**Problem to solve**
Using the records below, filter for lines that contain the string "errorIcon" and copy them out.

_ _ _ _ _ _ _

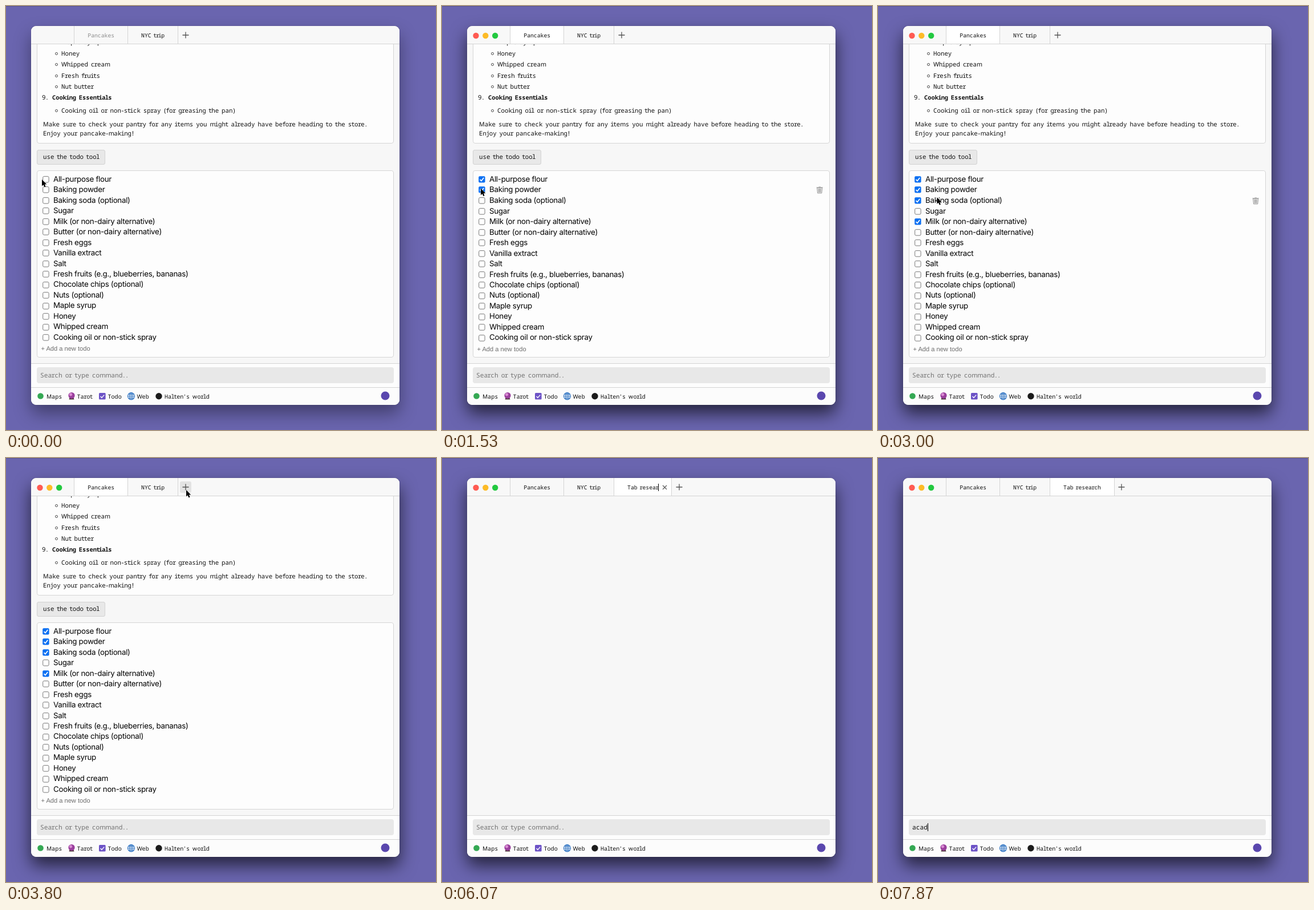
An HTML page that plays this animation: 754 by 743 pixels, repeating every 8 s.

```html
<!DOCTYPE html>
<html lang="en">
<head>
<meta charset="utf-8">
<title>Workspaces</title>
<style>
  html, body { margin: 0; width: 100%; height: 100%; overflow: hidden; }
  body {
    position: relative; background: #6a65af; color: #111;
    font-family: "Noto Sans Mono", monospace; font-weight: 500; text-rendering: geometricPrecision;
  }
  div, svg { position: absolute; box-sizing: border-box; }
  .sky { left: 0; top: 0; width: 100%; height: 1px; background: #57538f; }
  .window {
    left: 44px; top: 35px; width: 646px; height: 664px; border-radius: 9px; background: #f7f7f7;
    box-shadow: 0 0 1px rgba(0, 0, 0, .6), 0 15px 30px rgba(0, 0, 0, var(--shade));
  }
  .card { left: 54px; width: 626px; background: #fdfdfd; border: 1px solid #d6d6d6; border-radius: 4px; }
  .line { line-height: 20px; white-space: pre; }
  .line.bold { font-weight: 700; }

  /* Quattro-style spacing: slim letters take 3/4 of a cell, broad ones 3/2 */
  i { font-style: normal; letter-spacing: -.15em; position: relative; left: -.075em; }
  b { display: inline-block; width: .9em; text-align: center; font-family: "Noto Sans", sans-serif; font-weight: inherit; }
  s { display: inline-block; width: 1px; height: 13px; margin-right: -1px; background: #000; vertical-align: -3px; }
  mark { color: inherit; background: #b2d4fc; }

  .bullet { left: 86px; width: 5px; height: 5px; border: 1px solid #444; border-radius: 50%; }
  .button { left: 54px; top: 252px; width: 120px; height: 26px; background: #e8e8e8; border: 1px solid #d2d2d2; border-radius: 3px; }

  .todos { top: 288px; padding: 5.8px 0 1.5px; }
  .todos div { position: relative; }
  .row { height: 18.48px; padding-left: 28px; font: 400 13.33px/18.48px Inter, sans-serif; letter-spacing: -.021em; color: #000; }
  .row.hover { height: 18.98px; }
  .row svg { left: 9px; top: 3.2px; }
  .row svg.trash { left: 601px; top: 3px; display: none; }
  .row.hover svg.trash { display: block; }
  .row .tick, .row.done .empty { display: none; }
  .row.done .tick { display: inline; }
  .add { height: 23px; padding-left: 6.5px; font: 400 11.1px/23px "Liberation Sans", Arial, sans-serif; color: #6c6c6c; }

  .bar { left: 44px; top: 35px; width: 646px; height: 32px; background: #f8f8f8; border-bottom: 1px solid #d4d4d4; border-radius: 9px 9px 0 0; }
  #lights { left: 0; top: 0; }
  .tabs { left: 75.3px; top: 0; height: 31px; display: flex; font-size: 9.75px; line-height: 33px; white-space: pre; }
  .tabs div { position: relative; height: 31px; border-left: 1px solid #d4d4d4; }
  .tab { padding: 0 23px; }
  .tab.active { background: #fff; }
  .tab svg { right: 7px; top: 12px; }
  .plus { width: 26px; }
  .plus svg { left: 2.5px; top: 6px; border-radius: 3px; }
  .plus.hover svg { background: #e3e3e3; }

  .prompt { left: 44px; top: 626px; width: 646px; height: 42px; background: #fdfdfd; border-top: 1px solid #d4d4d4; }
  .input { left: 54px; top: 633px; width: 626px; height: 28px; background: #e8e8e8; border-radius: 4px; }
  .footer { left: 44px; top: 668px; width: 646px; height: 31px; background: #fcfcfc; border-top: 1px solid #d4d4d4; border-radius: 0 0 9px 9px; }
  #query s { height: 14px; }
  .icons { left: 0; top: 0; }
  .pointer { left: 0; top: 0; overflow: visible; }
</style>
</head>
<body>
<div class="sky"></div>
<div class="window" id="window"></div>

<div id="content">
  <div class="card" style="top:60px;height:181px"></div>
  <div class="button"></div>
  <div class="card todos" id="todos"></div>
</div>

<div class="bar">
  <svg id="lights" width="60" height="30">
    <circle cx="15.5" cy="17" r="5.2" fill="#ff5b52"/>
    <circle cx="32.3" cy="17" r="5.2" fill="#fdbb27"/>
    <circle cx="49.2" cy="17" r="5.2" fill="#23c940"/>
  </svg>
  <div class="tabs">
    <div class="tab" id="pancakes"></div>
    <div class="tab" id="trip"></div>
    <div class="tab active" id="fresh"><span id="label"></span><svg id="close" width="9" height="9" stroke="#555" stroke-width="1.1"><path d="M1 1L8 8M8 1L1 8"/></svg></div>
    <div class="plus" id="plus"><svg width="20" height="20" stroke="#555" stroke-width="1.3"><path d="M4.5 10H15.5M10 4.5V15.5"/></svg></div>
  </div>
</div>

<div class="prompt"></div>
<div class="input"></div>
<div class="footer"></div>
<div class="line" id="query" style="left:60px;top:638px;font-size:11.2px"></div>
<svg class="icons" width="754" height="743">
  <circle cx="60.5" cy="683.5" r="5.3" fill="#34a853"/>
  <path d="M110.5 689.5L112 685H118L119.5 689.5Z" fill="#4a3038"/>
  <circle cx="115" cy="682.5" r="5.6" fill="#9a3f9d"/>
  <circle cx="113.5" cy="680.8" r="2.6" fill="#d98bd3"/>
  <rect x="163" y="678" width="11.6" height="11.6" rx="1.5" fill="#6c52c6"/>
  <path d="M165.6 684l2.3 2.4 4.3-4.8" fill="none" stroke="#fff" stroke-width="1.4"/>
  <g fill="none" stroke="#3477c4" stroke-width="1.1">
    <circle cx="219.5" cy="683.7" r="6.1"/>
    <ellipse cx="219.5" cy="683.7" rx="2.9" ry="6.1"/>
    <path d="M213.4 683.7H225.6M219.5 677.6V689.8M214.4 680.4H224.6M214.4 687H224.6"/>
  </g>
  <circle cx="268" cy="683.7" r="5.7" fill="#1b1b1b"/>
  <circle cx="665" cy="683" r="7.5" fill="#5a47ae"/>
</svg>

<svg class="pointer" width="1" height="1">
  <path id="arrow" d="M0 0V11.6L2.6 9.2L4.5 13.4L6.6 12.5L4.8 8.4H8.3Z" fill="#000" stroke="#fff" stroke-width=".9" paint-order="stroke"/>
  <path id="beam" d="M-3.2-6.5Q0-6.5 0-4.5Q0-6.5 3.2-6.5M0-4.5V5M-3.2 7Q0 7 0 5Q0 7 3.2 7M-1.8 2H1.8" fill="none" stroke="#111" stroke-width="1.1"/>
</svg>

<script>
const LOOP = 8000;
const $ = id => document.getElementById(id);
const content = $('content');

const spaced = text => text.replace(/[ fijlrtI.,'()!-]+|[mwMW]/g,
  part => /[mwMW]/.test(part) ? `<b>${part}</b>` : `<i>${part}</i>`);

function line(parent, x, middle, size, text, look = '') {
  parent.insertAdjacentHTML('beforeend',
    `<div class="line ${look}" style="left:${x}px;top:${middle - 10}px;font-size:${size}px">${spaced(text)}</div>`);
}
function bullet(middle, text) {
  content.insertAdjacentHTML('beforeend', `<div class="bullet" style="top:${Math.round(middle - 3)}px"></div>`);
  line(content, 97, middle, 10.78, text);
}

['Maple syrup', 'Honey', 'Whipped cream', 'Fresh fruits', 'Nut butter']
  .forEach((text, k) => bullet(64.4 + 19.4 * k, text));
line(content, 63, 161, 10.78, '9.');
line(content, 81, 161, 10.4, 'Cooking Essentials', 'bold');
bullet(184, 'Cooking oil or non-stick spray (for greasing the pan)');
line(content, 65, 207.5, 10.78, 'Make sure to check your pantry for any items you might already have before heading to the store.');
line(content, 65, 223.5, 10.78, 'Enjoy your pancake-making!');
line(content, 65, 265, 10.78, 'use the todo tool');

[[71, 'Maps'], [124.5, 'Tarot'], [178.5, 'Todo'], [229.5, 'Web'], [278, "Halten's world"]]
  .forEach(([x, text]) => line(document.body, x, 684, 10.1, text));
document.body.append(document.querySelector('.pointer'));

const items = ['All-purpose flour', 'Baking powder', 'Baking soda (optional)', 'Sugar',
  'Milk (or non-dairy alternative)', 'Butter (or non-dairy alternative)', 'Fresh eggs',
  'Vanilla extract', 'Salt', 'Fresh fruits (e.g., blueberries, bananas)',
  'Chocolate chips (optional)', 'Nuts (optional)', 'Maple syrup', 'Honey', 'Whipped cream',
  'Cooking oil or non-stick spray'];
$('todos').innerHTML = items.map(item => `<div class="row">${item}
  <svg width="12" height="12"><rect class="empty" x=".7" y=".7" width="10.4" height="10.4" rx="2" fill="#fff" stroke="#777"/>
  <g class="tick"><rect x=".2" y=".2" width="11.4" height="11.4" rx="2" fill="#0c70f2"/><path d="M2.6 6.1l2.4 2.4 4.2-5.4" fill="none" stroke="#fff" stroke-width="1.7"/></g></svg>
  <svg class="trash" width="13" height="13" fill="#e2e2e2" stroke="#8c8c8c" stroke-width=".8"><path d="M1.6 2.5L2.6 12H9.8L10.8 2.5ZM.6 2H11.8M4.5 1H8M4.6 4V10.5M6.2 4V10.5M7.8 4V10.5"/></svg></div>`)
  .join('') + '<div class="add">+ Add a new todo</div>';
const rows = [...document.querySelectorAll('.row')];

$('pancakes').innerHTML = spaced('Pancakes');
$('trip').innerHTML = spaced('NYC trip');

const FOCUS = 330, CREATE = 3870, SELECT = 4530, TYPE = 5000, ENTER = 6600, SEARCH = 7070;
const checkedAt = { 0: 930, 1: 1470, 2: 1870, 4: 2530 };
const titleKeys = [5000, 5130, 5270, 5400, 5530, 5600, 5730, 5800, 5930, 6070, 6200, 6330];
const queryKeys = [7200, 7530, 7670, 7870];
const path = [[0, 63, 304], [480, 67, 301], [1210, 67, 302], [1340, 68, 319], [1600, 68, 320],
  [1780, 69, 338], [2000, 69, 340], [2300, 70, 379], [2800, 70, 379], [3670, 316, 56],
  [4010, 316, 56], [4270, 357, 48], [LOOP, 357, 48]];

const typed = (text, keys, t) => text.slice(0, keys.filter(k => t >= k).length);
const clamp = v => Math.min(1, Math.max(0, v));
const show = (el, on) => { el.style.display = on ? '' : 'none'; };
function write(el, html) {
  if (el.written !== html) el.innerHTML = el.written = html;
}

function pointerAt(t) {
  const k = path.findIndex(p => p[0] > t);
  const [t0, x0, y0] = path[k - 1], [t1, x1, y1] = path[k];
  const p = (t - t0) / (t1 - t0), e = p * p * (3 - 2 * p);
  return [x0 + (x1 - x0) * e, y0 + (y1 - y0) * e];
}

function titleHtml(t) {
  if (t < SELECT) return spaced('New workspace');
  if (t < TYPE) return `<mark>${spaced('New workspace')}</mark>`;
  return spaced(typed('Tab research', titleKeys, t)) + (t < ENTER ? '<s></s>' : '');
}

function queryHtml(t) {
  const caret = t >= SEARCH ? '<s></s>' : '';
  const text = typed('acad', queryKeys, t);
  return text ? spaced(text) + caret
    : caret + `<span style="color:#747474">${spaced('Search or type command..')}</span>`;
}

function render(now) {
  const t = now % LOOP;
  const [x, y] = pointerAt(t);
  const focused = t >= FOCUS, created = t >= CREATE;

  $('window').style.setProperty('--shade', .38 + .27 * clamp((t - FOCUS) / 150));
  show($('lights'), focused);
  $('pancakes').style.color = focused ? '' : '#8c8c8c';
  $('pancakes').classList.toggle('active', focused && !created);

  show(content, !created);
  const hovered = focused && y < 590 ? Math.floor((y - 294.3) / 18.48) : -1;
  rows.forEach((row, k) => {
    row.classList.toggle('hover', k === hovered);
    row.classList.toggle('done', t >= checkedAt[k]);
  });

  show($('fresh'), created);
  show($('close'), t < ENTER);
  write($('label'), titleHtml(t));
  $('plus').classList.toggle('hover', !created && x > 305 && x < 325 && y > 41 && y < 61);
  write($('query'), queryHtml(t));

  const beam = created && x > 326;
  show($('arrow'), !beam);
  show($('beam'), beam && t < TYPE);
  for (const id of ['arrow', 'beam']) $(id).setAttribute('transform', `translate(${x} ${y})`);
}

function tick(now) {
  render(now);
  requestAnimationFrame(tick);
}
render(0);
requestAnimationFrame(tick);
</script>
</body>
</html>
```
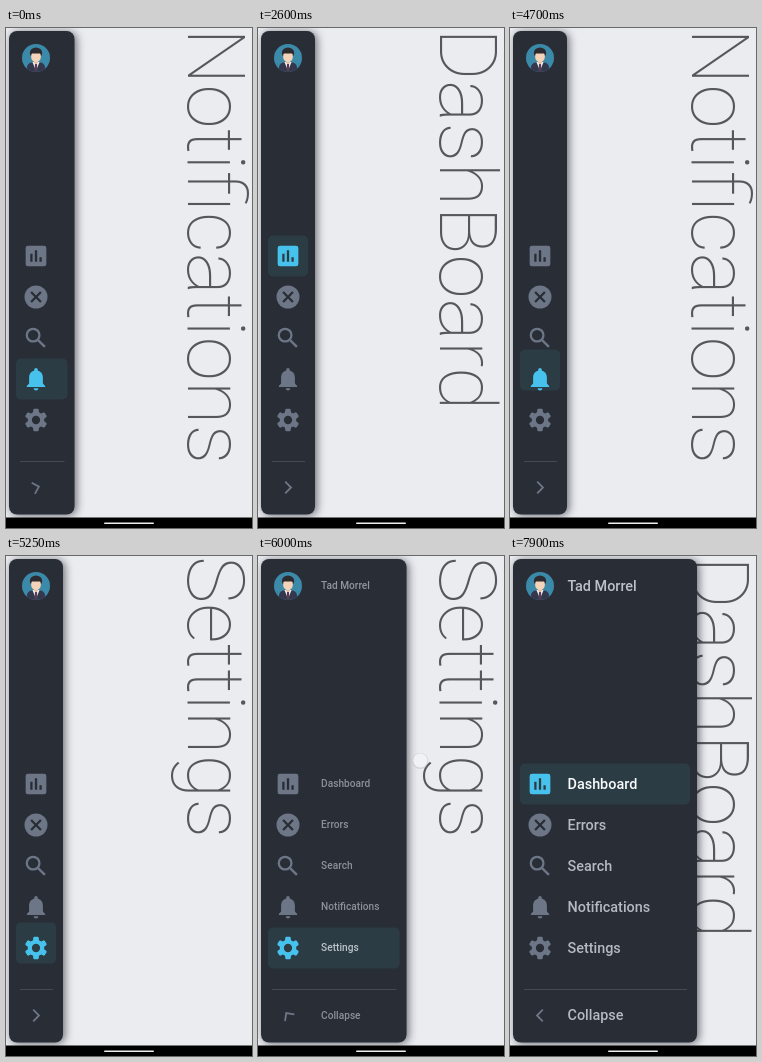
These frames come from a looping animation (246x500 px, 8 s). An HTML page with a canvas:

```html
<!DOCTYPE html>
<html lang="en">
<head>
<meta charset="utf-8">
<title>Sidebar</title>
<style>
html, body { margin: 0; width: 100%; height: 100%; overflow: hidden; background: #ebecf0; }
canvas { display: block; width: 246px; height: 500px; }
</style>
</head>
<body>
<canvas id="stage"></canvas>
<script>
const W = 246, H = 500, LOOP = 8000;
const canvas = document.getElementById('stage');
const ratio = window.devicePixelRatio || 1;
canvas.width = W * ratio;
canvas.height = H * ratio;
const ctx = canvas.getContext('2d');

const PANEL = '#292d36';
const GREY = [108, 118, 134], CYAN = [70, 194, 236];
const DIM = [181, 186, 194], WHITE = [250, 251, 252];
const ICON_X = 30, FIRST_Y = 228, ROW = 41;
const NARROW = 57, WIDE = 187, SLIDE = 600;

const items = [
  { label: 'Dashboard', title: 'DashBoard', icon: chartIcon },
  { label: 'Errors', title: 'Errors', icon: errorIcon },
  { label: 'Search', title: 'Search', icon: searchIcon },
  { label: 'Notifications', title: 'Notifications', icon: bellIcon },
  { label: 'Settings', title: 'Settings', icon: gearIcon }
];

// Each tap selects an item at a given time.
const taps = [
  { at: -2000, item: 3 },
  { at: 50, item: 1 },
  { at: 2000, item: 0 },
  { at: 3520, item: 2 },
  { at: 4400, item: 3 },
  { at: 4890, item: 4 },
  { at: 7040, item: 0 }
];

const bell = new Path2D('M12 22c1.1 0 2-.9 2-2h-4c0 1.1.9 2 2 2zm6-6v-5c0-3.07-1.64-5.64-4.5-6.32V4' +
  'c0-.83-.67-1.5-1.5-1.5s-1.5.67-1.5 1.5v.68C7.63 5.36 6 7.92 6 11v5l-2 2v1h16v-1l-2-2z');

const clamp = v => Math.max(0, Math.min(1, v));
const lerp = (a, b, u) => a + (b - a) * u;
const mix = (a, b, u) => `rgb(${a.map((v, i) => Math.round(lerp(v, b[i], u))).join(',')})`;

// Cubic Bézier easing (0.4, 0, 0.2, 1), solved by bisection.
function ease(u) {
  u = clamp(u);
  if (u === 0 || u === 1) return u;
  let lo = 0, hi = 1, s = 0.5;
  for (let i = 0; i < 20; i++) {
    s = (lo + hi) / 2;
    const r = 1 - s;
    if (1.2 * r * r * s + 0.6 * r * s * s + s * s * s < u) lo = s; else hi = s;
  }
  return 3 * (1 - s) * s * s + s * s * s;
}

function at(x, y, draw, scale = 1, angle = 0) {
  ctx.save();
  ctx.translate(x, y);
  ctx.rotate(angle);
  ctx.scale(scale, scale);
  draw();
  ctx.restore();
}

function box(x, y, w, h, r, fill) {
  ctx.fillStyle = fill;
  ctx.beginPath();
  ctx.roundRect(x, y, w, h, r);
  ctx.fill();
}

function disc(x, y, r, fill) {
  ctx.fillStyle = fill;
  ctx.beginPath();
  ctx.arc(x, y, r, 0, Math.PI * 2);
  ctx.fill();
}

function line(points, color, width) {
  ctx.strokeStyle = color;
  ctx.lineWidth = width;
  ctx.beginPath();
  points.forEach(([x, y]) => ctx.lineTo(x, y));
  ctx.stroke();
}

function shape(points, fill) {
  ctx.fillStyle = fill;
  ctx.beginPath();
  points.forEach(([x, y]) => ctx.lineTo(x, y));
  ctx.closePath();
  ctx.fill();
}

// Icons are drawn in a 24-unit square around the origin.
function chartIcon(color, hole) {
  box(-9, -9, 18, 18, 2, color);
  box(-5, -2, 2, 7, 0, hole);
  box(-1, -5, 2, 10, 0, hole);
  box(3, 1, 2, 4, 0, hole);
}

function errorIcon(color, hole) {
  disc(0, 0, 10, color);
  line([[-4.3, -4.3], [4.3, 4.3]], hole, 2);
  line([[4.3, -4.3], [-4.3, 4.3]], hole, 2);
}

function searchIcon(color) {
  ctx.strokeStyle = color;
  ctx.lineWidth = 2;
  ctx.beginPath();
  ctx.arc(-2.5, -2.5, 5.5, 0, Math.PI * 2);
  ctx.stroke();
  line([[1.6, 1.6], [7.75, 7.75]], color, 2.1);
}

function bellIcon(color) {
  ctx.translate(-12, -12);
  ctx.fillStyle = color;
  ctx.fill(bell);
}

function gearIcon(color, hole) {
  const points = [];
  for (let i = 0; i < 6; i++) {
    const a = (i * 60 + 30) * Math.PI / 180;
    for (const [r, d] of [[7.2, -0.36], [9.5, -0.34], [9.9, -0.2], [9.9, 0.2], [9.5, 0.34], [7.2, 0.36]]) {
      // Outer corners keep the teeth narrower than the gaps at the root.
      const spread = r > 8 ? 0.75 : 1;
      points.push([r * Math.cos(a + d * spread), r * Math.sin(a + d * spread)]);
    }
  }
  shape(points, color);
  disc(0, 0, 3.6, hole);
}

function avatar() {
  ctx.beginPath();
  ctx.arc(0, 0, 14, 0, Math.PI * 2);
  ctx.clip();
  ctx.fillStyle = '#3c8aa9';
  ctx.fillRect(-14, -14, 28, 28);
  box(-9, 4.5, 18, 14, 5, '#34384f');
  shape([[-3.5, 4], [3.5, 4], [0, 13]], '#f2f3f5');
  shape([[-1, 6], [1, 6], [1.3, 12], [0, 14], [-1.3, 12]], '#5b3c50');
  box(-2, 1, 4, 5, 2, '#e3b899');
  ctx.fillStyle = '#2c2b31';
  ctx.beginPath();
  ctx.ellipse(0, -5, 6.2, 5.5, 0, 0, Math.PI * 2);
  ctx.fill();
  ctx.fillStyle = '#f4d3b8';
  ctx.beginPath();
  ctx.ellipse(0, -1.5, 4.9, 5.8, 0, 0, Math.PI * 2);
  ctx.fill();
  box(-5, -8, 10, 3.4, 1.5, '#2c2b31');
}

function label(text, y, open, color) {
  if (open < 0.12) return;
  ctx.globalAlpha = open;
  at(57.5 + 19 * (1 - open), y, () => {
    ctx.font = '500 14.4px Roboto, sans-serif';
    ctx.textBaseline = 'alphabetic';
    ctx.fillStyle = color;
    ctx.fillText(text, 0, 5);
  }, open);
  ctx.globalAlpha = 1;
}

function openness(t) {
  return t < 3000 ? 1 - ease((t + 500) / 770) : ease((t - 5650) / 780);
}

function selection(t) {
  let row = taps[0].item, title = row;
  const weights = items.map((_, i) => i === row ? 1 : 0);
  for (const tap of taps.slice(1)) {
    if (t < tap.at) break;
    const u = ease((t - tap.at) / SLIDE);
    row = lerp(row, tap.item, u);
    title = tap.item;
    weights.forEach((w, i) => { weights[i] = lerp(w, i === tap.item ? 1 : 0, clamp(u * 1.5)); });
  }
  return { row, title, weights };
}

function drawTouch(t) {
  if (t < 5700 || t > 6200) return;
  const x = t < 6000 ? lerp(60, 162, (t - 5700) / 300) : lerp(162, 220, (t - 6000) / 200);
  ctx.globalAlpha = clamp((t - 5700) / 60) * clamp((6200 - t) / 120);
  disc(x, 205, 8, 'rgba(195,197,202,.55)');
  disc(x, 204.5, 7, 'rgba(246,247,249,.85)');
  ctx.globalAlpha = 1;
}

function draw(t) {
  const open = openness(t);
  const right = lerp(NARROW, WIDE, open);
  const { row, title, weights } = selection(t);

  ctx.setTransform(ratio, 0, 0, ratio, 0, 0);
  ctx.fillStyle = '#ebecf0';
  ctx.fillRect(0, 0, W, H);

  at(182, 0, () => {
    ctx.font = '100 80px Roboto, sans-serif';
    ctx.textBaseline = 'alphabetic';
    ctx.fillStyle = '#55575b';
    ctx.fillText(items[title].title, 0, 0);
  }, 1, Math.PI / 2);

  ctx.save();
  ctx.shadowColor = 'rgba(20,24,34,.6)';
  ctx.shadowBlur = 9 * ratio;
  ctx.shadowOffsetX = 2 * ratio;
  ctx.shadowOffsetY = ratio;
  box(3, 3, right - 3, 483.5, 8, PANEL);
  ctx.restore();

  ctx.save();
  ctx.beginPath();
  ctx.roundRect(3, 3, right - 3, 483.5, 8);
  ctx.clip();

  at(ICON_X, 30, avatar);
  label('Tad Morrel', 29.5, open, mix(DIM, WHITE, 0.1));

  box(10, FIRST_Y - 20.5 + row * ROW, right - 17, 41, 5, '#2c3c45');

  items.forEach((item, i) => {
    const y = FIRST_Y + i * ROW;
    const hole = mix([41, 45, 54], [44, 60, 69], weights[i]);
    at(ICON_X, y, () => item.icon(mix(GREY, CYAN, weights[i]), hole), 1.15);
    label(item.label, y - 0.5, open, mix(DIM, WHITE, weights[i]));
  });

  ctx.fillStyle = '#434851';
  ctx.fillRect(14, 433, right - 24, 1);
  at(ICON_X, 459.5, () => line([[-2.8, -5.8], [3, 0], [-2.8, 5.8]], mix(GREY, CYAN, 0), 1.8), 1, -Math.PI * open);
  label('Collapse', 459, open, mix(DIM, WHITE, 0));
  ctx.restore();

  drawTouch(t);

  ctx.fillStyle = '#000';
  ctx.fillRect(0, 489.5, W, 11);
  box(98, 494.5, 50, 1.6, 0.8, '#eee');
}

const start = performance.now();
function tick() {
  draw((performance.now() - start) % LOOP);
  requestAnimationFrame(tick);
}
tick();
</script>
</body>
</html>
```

_ _ _ _ _ _ _

**Exercise solution**
  { label: 'Errors', title: 'Errors', icon: errorIcon },
function errorIcon(color, hole) {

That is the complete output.